With the US force in Vegel defeated, the Germans redeploy to defend the RR bridge and send more troops down to Marienheide.

Even Easy Company can't get across the bridge.  The US Paratroopers lose three stands and get pinned.  There are too many Germans with too high rates of fire.

The sdfkz 251/21Ds get away!  

Panthers head to the RR bridge.

This is perhaps the second time the Panthers have made an appearance and they did pretty well.

Allied forces on the wrong side of the canal have few options, and none of them are good.

The glider infantry have a chance . . .

Against all odds the 37 mm AT gun hits and destroys the Mobelwagon!   The crew rejoices!
The Mobelwagon burns.

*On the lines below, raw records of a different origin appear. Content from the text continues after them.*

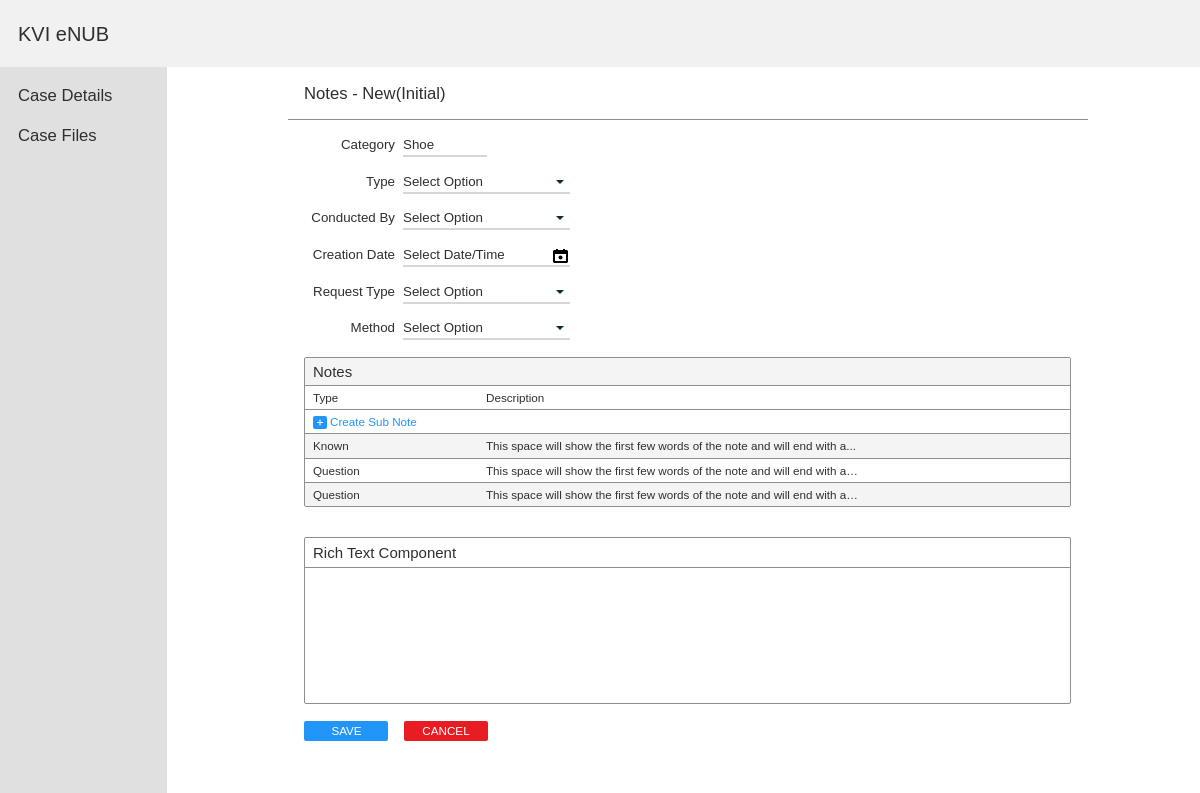
<!DOCTYPE html>
<html lang="en">
<head>
<meta charset="utf-8">
<title>Notes - New(Initial)</title>
<style>
:root {
  --ink: #2f2f2f;
  --header: #f1f1f1;
  --sidebar: #e0e0e0;
  --stripe: #f4f4f4;
  --line: #8f8f8f;
  --field-line: #d6d6d6;
  --caret: #0c3029;
  --blue: #2196f8;
  --red: #e81c23;
}
* { box-sizing: border-box; margin: 0; padding: 0; }
body {
  width: 1200px; height: 793px; overflow: hidden;
  display: grid; grid-template: 67px 726px / 167px 1033px;
  background: #fff; color: var(--ink);
  font-family: "Liberation Sans", Arial, sans-serif;
  white-space: nowrap;
}
a { color: inherit; text-decoration: none; }
.app-header {
  grid-column: 1 / 3; background: var(--header);
  padding-left: 18px; font-size: 20px; line-height: 68px;
}
.sidebar {
  background: var(--sidebar); padding: 9px 0 0 18px;
  display: flex; flex-direction: column;
  font-size: 16.67px; line-height: 40px;
}
.content { width: 800px; margin-left: 121px; }
h1 {
  height: 53px; padding-left: 16px; border-bottom: 1px solid var(--line);
  font-size: 16.67px; font-weight: 400; line-height: 53px;
}
.body { padding: 12px 17px 0 16px; }

.fields {
  display: grid; grid-template: repeat(6, 36.67px) / 91px 167px; column-gap: 8px;
  font-size: 13.33px; line-height: 25px;
}
.fields dt { text-align: right; }
.fields dd {
  height: 25px; border-bottom: 2px solid var(--field-line);
  display: flex; justify-content: space-between;
}
.fields .short { width: 84px; }
.caret { width: 8px; height: 5px; margin: 11px 6px 0 0; fill: var(--caret); }
.calendar { width: 15px; height: 14px; margin: 7px 2px 0 0; }

.panel { border: 1px solid var(--line); border-radius: 2px; }
h2 { padding-left: 8px; font-size: 15px; font-weight: 400; }
.notes {
  height: 150px; margin-top: 5px; overflow: hidden;
  display: grid; grid-template-rows: 27px repeat(5, 24.2px);
}
.notes h2 { background: var(--stripe); line-height: 28px; }
.row {
  display: grid; grid-template-columns: 173px 1fr; padding-left: 8px;
  border-top: 1px solid var(--line);
  font-size: 11.67px; line-height: 24px;
}
.striped { background: var(--stripe); }
.create { display: flex; align-items: center; gap: 3px; color: var(--blue); }
.create svg { width: 14px; height: 13px; }
.editor { height: 167px; margin-top: 30px; }
.editor h2 { height: 30px; border-bottom: 1px solid var(--line); line-height: 30px; }
.actions { display: flex; gap: 16px; margin-top: 17px; }
.button {
  width: 84px; height: 20px; border-radius: 2px;
  color: #fff; font-size: 11.67px; line-height: 20px; text-align: center;
}
.save { background: var(--blue); padding-left: 1px; }
.cancel { background: var(--red); }
</style>
</head>
<body>
<header class="app-header">KVI eNUB</header>
<nav class="sidebar">
  <a href="#">Case Details</a>
  <a href="#">Case Files</a>
</nav>
<main class="content">
  <h1>Notes - New(Initial)</h1>
  <div class="body">
    <dl class="fields">
      <dt>Category</dt>
      <dd class="short">Shoe</dd>
      <dt>Type</dt>
      <dd>Select Option <svg class="caret" viewBox="0 0 8 5"><polygon id="arrow" points="0,0 8,0 4,4"/></svg></dd>
      <dt>Conducted By</dt>
      <dd>Select Option <svg class="caret" viewBox="0 0 8 5"><use href="#arrow"/></svg></dd>
      <dt>Creation Date</dt>
      <dd>Select Date/Time
        <svg class="calendar" viewBox="0 0 15 14">
          <path d="M1 1h2V0h2v1h5V0h2v1h2l1 1v11l-1 1H1l-1-1V2z"/>
          <rect x="2" y="5" width="11" height="7" fill="#fff"/>
          <circle cx="7.5" cy="8.5" r="2"/>
        </svg>
      </dd>
      <dt>Request Type</dt>
      <dd>Select Option <svg class="caret" viewBox="0 0 8 5"><use href="#arrow"/></svg></dd>
      <dt>Method</dt>
      <dd>Select Option <svg class="caret" viewBox="0 0 8 5"><use href="#arrow"/></svg></dd>
    </dl>

    <section class="panel notes">
      <h2>Notes</h2>
      <div class="row"><span>Type</span><span>Description</span></div>
      <div class="row">
        <a class="create" href="#">
          <svg viewBox="0 0 14 13"><rect width="14" height="13" rx="2" fill="#2196f8"/><path d="M4 6.5h6M7 3.5v6" stroke="#fff"/></svg>
          Create Sub Note
        </a>
      </div>
      <div class="row striped"><span>Known</span><span>This space will show the first few words of the note and will end with a...</span></div>
      <div class="row"><span>Question</span><span>This space will show the first few words of the note and will end with a…</span></div>
      <div class="row striped"><span>Question</span><span>This space will show the first few words of the note and will end with a…</span></div>
    </section>

    <section class="panel editor">
      <h2>Rich Text Component</h2>
    </section>

    <div class="actions">
      <a class="button save" href="#">SAVE</a>
      <a class="button cancel" href="#">CANCEL</a>
    </div>
  </div>
</main>
</body>
</html>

Everyone is amazed the 37 mm AT gun did anything in a Late War scenario.
This was the last shot of the game as the Allied player decided that the Germans were in a strong position and could not be really dislodged.  The scenario was not really unbalanced.  German initial attacks were successful and the Americans really couldn't match the firepower of the German panzer brigade.  I think the morale in Command Decision would have dulled some of the German initiative as they German units weren't that good at this point in the war.  American die rolling was atrocious.  I think we will play this one again, though it may be awhile.